"The first two years that Uber and Lyft came into the city of Chicago, they were able to operate without a business license," Beale added. "They made hundreds of millions of dollars... while they were operating illegally in the city of Chicago."

If Beale's ordinance passes—which it could as early as April 13, though Beale predicts that City Council "shenanigans" will hold it up for a while—it would essentially prohibit the part-time rideshare drivers who currently offer cheaper-than-taxi rates and work with only a driver's license. Under the ordinance, all drivers would need to obtain a chauffeur's license, and get background-checked and fingerprinted by the city. Uber and Lyft would also have to meet the same quota as cab companies: five percent of their fleets would need to be accessible to people with disabilities.

Uber reps said in a statement that the ordinance would "force UberX driver-partners to get expensive chauffeur’s licenses that are designed for full-time, professional drivers. This would eliminate low-cost options and leave only pricey chauffeur services." Uber added that Beale's ordinance would hurt customers who can't afford traditional taxis.

Lyft expressed similar sentiments in a statement provided by Wilson:

Lyft unequivocally opposes Alderman Beale's proposal to impose a penalty of over $300 on local residents who help provide safe, affordable rides to their fellow Chicagoans. The ordinance as written would make it nearly impossible for ridesharing to operate in the city. We would welcome the opportunity to instead work with Chicago leaders to preserve the economic opportunities ridesharing has brought to the city for drivers as well as local businesses and communities.

Beale questions the companies' claims that they provide affordable rides. "If that's the case, why do they surge price? Cab companies are not allowed to surge price if it's raining, snowing... [Uber and Lyft are] able to charge three times the normal amount [in those circumstances]. So who can afford that?"

He added that Lyft's estimate of the price of a chauffeur's license "sounds excessive. But if the cab drivers can get it and pay for it, why can't [Uber and Lyft]? Why don't they underwrite it? They're making enough money to do that."

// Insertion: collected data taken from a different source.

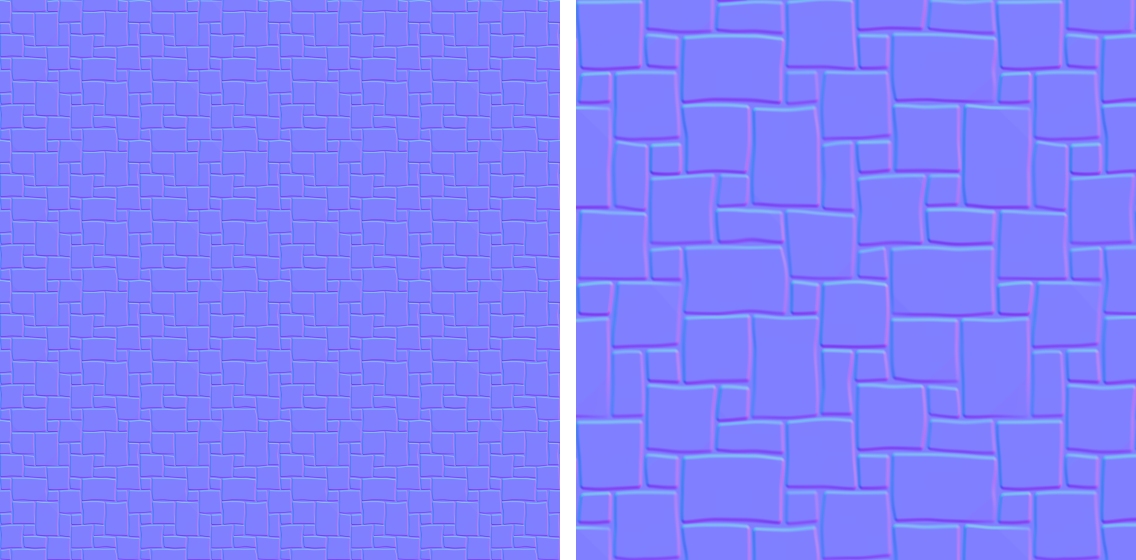
Left: the whole. Right: its middle third, enlarged.
A three.js fragment shader for this texture map:

```glsl
// Tangent-space normal map of worn paving stones in an interlocking 6 by 6 unit layout.
varying vec2 vUv;

#define TILES 8.0          // layout repeats across and down
#define UNITS 6.0          // units per layout repeat
#define WEAR_PERIOD 12.0   // units after which the wear wraps
#define SHIFT 16.0         // layout offset in units
#define BEVEL 0.105        // width of the sloped rim
#define GAP 0.004          // least inset from the joint centre
#define CORNER 0.13        // corner radius
#define RELIEF 0.041       // height of a stone above the joint
#define WARP 0.19          // bend of the joints
#define RAGGED 0.075       // extra inset that varies along each rim
#define CHIP 0.03          // slope of the worn corner facets
#define STEP 0.04          // half width of the slope filter

float hash(vec2 p) {
  vec3 q = fract(vec3(p.xyx) * 0.1031);
  q += dot(q, q.yzx + 33.33);
  return fract((q.x + q.y) * q.z);
}

// Value noise over the wear period; freq * WEAR_PERIOD must be whole.
float wrapNoise(vec2 p, float freq, float seed) {
  float period = WEAR_PERIOD * freq;
  vec2 cell = floor(p * freq);
  vec2 f = fract(p * freq);
  f = f * f * (3.0 - 2.0 * f);
  vec2 a = mod(cell, period) + seed;
  vec2 b = mod(cell + 1.0, period) + seed;
  return mix(mix(hash(a), hash(vec2(b.x, a.y)), f.x),
             mix(hash(vec2(a.x, b.y)), hash(b), f.x), f.y);
}

// Claims the point if it lies in this repeated stone.
void stone(vec2 p, vec2 corner, vec2 size, inout vec4 box, inout vec2 id) {
  vec2 local = mod(p - corner, UNITS);
  if (local.x < size.x && local.y < size.y) {
    box = vec4(local, size);
    vec2 repeatCell = floor((p - corner) / UNITS);
    id = mod(repeatCell, WEAR_PERIOD / UNITS) * UNITS + corner;
  }
}

// The twelve stones of one layout repeat, y running down.
void findStone(vec2 p, out vec4 box, out vec2 id) {
  box = vec4(0.5, 0.5, 1.0, 1.0);
  id = vec2(0.0);
  stone(p, vec2(3, 1), vec2(3, 2), box, id);
  stone(p, vec2(5, 3), vec2(2, 3), box, id);
  stone(p, vec2(0, 0), vec2(2, 2), box, id);
  stone(p, vec2(1, 2), vec2(2, 2), box, id);
  stone(p, vec2(2, 5), vec2(2, 2), box, id);
  stone(p, vec2(3, 3), vec2(2, 2), box, id);
  stone(p, vec2(1, 4), vec2(1, 2), box, id);
  stone(p, vec2(4, 0), vec2(2, 1), box, id);
  stone(p, vec2(2, 1), vec2(1, 1), box, id);
  stone(p, vec2(0, 2), vec2(1, 1), box, id);
  stone(p, vec2(2, 4), vec2(1, 1), box, id);
  stone(p, vec2(4, 5), vec2(1, 1), box, id);
}

float surfaceHeight(vec2 p) {
  // Shared bending keeps neighbouring rims together.
  vec2 bend = vec2(wrapNoise(p, 0.5, 7.0), wrapNoise(p, 0.5, 31.0)) - 0.5;
  bend += 0.4 * (vec2(wrapNoise(p, 1.0, 53.0), wrapNoise(p, 1.0, 71.0)) - 0.5);
  vec4 box;
  vec2 id;
  findStone(p + WARP * bend, box, id);

  // Rounded rim with an uneven inset and slope.
  float seed = floor(hash(id + 3.0) * 40.0);
  vec2 inset = GAP + RAGGED * pow(vec2(wrapNoise(p, 1.0, seed + 90.0),
                                      wrapNoise(p, 1.0, seed + 140.0)), vec2(3.0));
  vec2 edge = min(box.xy, box.zw - box.xy) - inset;
  float rim = CORNER - length(max(CORNER - edge, 0.0));
  float width = BEVEL * mix(0.8, 1.3, wrapNoise(p, 1.0, seed + 200.0));
  float top = RELIEF * mix(0.8, 1.2, hash(id + 11.0));

  // One faint facet is worn off towards a random corner.
  vec2 toward = sign(vec2(hash(id + 17.0), hash(id + 23.0)) - 0.5);
  vec2 centred = (box.xy - 0.5 * box.zw) * toward;
  float start = 0.5 * (box.z + box.w) * mix(0.45, 1.1, hash(id + 29.0));
  top -= CHIP * max(centred.x + centred.y - start, 0.0);
  top += 0.004 * wrapNoise(p, 1.0, 250.0);

  return max(top, 0.0) * smoothstep(0.0, width, rim);
}

void main() {
  vec2 p = vec2(vUv.x, 1.0 - vUv.y) * TILES * UNITS - SHIFT;
  vec2 dx = vec2(STEP, 0.0);
  vec2 dy = vec2(0.0, STEP);

  // Central differences; green points up the canvas.
  vec2 slope = vec2(surfaceHeight(p - dx) - surfaceHeight(p + dx),
                    surfaceHeight(p + dy) - surfaceHeight(p - dy)) / (2.0 * STEP);
  slope.x *= 0.9;
  vec3 normal = normalize(vec3(slope, 1.0));
  gl_FragColor = vec4(normal * 0.5 + 0.5, 1.0);
}
```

Uber said in their statement that Beale's ordinance would "destroy earning opportunities" for the 35,000 part-time UberX drivers in Chicago. Uber argues that UberX provides essential jobs in areas with high unemployment—20 percent of UberX drivers live on the South and West sides, the company reports.

Beale argues that rideshare driving jobs are far from lucrative. He claims that the average Uber driver only stays with the company for 2-3 months, high turnover attributable to low, highly-taxed wages.

"The fat cats at the top [of Uber and Lyft] are the ones making hundreds of millions of dollars," Beale said, while people driving for Uber have to pay taxes on the full ride fare, including the cut Uber takes. Combine that with the expense of "wear and tear" on your car, and the rideshare model isn't so sweet for drivers, from Beale's perspective.

Beale added that his ordinance is also a reaction to safety concerns about ridesharing apps. "We don't even know who they are!" he said of rideshare drivers.

As we reported in December, a rogue Lyft driver once followed a passenger who declined a ride, though he was not matched with her. It's unclear how widespread incidents like that are.

Uber has started a petition against Beale's ordinance, which has more than 10,500 signatures so far.